Thursday, July 12, 2018

Day 26 My Book: "The Pastel Palette Method" Soft Edges are Telling Part of the Story



Soft Edges are Telling Part of the Story.




“Majestic”
By Timothy John-Luke Smith


Edges are crucial elements when painting the portrait or any subject in pastel. Pastel is, by nature, very soft. We can't just let the medium of pastel have its way with us. We need to bend the pastels to our will. How do we bend the materials to do what we want when it comes to edges? We need to look harder and add some practices that are unorthodox to do this.

Variety is the Spice of Life
A painting or drawing will appear flat and uninteresting if all the edges are either hard or soft. When there is no variation in edges, the work does not move about in space. Our eyes can only focus on one thing at a time. What we see in focus is sharp and what we are not concentrating on is usually more blurred.

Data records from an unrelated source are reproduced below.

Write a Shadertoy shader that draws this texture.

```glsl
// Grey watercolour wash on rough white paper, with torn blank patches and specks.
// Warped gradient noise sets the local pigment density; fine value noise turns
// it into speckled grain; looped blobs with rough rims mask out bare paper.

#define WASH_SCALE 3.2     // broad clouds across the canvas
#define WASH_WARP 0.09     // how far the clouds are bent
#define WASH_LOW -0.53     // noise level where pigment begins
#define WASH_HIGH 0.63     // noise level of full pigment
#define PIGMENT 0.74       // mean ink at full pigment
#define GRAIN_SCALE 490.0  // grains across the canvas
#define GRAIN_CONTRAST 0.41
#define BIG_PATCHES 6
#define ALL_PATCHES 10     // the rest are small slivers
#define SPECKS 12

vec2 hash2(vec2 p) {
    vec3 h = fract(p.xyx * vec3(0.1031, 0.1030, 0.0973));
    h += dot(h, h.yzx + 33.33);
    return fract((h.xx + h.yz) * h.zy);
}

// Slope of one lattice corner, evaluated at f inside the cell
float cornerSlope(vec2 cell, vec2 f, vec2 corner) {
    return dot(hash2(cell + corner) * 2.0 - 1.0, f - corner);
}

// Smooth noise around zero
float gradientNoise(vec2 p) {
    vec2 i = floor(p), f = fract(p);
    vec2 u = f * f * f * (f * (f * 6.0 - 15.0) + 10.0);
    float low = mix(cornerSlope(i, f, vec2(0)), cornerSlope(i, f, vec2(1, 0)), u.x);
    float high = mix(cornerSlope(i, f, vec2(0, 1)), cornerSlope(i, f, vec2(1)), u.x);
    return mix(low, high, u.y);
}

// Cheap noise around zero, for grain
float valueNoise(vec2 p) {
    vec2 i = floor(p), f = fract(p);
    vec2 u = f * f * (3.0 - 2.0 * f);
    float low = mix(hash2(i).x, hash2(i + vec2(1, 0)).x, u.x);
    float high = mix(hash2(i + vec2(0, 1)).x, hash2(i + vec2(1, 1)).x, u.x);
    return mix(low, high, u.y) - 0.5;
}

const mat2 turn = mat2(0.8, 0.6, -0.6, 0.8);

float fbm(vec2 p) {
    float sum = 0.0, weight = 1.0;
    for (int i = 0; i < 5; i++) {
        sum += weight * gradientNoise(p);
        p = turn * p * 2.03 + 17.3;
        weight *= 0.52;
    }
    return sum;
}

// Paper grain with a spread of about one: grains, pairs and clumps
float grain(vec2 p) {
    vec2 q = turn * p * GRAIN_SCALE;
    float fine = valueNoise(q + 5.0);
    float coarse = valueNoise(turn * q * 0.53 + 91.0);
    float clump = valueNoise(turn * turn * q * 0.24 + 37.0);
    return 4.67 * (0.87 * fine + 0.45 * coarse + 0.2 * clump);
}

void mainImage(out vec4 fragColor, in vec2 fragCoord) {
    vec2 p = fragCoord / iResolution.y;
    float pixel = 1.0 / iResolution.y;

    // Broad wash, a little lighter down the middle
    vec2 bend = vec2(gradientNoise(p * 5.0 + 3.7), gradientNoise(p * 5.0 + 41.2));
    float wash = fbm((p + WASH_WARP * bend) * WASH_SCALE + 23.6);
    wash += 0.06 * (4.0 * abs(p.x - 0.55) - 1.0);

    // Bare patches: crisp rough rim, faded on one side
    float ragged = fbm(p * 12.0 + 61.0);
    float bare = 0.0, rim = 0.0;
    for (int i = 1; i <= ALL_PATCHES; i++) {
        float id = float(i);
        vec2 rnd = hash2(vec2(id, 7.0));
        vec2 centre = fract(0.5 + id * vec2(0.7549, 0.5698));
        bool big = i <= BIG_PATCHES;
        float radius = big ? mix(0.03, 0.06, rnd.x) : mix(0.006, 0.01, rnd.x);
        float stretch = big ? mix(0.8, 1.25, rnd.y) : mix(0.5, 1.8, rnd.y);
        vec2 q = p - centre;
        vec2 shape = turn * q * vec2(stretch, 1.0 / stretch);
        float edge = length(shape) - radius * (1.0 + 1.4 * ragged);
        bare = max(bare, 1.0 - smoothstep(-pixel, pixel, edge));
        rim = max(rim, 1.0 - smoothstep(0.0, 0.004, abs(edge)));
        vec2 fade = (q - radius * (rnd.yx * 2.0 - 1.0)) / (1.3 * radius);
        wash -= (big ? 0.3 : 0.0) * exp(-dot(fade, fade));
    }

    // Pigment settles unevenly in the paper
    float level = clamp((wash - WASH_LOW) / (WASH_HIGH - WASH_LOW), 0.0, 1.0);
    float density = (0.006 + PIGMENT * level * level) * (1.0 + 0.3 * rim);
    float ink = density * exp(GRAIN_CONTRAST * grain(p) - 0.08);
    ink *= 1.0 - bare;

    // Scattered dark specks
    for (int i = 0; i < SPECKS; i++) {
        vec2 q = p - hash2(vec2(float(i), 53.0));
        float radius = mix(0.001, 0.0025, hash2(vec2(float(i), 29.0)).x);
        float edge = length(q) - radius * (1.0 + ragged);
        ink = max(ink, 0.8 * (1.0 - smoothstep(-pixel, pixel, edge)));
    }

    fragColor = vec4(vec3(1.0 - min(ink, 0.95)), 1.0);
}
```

The sharper edges occur when the eye focuses on a specific area. Ingres stated that each portrait should have an area with the most focus and everything else should be less sharp or detailed. With that being said, in every portrait, one eye should be more in focus than the other.

The blurred and less sharp areas of the portrait need to be reserved for the areas that you would like to recede into the distance. You actually do not need to make this up because edge variation is found in nature. That is not to say that we can’t change the edges of a portrait to accentuate depth and clarity. It helps us a great deal when we look for these edge variations in our subject; Be mindful of the edges and where you want the focus of the viewer to be.



No comments:

Post a Comment

Day 31 My Book: "The Pastel Palette Method" Broken Pastel Sticks are a Good Thing

Broken Pastels are a Good Thing Have you ever had your favorite pastel color drop to the floor and shatter into tiny pieces?...